## ACTIVITY
Return only the number of lines in the material below holding the string "body".

## RECORDS FOR THE TASK

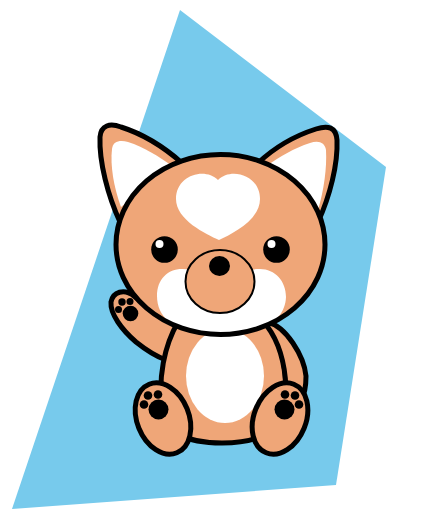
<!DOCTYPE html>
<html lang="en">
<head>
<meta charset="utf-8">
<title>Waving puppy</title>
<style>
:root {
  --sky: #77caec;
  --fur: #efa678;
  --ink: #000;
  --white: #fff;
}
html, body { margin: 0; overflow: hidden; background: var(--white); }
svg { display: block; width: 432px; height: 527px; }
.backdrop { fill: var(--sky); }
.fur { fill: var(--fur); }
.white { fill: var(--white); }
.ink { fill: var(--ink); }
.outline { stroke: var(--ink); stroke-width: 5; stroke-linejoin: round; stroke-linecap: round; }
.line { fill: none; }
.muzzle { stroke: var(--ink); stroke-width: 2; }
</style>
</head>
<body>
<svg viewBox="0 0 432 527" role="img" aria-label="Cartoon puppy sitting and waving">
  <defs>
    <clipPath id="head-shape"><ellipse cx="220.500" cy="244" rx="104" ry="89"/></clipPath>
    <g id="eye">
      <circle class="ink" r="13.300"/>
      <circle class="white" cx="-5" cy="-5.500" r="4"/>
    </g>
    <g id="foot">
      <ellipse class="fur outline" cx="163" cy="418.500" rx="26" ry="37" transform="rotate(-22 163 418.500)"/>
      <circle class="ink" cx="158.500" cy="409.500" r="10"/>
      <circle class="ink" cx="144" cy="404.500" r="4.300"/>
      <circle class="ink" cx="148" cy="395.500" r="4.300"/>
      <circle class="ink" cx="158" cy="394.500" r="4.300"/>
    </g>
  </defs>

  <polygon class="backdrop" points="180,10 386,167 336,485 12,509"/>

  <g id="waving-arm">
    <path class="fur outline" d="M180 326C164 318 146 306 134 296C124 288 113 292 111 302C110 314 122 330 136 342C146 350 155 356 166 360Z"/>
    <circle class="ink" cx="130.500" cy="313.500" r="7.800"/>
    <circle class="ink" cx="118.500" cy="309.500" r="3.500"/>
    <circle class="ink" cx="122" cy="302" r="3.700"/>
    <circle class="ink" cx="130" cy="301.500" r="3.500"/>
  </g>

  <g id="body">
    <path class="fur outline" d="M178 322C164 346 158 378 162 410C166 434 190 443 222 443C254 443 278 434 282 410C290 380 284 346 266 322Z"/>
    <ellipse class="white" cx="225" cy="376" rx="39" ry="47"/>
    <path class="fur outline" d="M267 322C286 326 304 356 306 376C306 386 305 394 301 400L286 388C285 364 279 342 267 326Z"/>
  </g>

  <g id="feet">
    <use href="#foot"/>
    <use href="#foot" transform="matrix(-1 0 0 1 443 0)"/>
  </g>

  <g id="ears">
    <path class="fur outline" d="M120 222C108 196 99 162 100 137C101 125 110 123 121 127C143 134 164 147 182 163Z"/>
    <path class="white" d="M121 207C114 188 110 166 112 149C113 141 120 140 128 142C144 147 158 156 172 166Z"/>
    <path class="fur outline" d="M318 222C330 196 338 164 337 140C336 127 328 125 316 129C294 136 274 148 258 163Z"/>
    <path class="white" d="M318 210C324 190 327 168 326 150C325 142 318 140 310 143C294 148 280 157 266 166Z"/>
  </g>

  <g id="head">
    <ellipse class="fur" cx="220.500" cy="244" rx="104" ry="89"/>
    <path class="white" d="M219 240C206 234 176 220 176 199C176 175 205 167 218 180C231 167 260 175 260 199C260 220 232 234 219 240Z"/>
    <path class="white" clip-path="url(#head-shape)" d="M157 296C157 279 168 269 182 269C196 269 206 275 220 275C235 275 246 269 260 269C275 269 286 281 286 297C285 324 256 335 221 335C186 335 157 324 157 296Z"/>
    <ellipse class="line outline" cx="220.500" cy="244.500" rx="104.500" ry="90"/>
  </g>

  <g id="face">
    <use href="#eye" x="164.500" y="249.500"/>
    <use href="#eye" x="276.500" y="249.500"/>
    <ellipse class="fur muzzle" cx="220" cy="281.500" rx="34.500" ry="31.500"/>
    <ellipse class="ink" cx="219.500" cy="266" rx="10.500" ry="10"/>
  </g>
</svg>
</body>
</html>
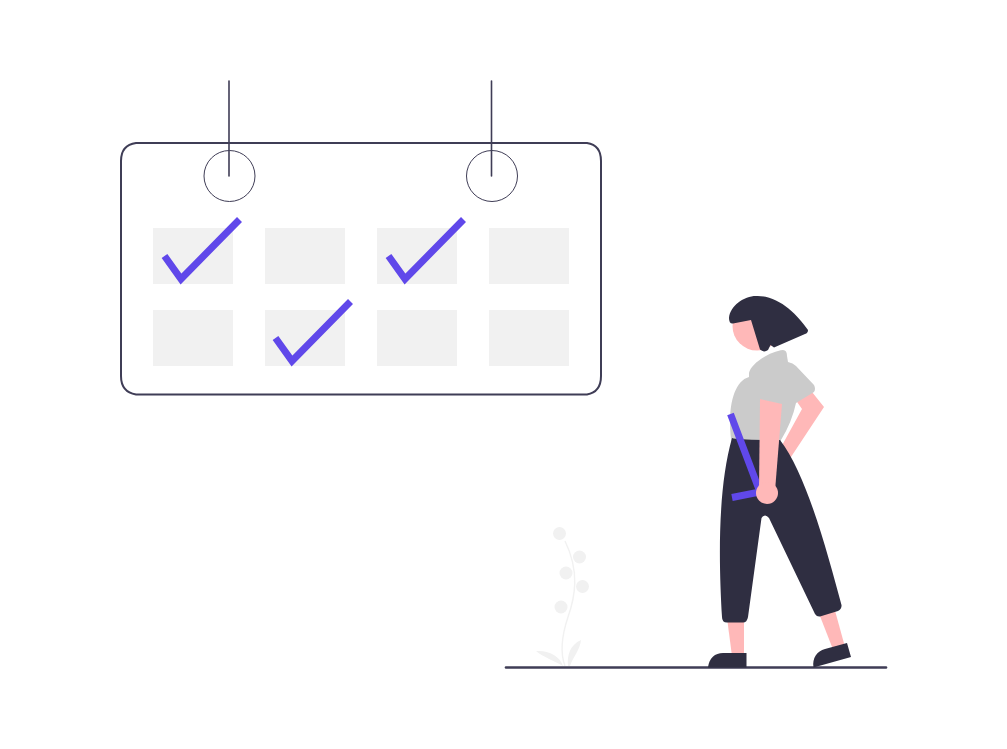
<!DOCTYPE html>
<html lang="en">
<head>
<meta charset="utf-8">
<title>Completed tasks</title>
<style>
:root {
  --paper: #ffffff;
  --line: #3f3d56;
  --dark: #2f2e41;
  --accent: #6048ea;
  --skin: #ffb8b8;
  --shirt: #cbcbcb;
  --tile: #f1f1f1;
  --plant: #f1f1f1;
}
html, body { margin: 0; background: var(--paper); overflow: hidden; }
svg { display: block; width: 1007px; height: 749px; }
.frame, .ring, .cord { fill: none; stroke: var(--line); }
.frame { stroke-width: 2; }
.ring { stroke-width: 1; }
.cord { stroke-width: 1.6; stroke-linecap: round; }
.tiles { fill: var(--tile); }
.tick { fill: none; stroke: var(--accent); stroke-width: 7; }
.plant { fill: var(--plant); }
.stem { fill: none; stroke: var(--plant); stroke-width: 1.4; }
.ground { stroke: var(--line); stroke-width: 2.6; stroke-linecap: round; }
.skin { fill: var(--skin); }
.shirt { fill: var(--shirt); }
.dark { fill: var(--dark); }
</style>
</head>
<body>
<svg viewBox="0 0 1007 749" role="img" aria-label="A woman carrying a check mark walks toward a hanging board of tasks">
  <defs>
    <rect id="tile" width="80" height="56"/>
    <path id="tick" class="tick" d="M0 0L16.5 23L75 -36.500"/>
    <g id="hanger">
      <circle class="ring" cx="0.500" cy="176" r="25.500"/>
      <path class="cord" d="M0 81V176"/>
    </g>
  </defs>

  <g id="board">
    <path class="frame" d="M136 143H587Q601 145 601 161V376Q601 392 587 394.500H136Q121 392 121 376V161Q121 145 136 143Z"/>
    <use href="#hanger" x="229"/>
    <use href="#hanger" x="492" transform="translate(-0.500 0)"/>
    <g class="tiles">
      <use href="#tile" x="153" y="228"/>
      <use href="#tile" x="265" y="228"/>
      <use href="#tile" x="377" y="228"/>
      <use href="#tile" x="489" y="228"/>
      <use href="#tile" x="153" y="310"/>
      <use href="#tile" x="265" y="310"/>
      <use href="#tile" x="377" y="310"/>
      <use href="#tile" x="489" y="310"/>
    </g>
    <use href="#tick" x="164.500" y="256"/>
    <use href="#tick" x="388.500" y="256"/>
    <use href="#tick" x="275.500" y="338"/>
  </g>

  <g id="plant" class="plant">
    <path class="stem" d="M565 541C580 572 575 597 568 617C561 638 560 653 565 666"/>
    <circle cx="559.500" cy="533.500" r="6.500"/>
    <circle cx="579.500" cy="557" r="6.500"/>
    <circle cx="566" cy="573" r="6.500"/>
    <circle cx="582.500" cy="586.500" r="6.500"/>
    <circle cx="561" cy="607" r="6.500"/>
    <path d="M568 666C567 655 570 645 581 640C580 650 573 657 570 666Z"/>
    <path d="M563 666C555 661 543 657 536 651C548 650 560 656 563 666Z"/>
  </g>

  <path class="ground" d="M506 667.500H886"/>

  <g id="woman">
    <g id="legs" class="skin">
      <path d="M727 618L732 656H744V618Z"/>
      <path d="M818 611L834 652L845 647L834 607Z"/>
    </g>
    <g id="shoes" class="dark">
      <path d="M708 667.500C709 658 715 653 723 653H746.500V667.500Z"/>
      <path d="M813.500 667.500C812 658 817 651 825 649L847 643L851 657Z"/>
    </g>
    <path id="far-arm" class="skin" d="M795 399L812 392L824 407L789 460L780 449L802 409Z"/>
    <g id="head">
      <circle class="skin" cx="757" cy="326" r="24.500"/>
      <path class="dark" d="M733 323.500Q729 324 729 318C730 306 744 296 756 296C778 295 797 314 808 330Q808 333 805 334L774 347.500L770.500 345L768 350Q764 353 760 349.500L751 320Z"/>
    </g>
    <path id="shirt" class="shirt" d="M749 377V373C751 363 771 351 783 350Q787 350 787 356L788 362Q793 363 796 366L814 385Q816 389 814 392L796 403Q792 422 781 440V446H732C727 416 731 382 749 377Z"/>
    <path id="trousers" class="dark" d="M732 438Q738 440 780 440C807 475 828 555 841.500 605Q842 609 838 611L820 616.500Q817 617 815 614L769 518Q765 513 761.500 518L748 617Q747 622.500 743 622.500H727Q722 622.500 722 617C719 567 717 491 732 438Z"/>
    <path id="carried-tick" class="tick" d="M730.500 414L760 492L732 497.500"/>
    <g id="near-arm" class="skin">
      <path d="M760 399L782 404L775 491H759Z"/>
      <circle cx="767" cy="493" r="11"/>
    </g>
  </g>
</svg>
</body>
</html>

## YOUR RESPONSE
7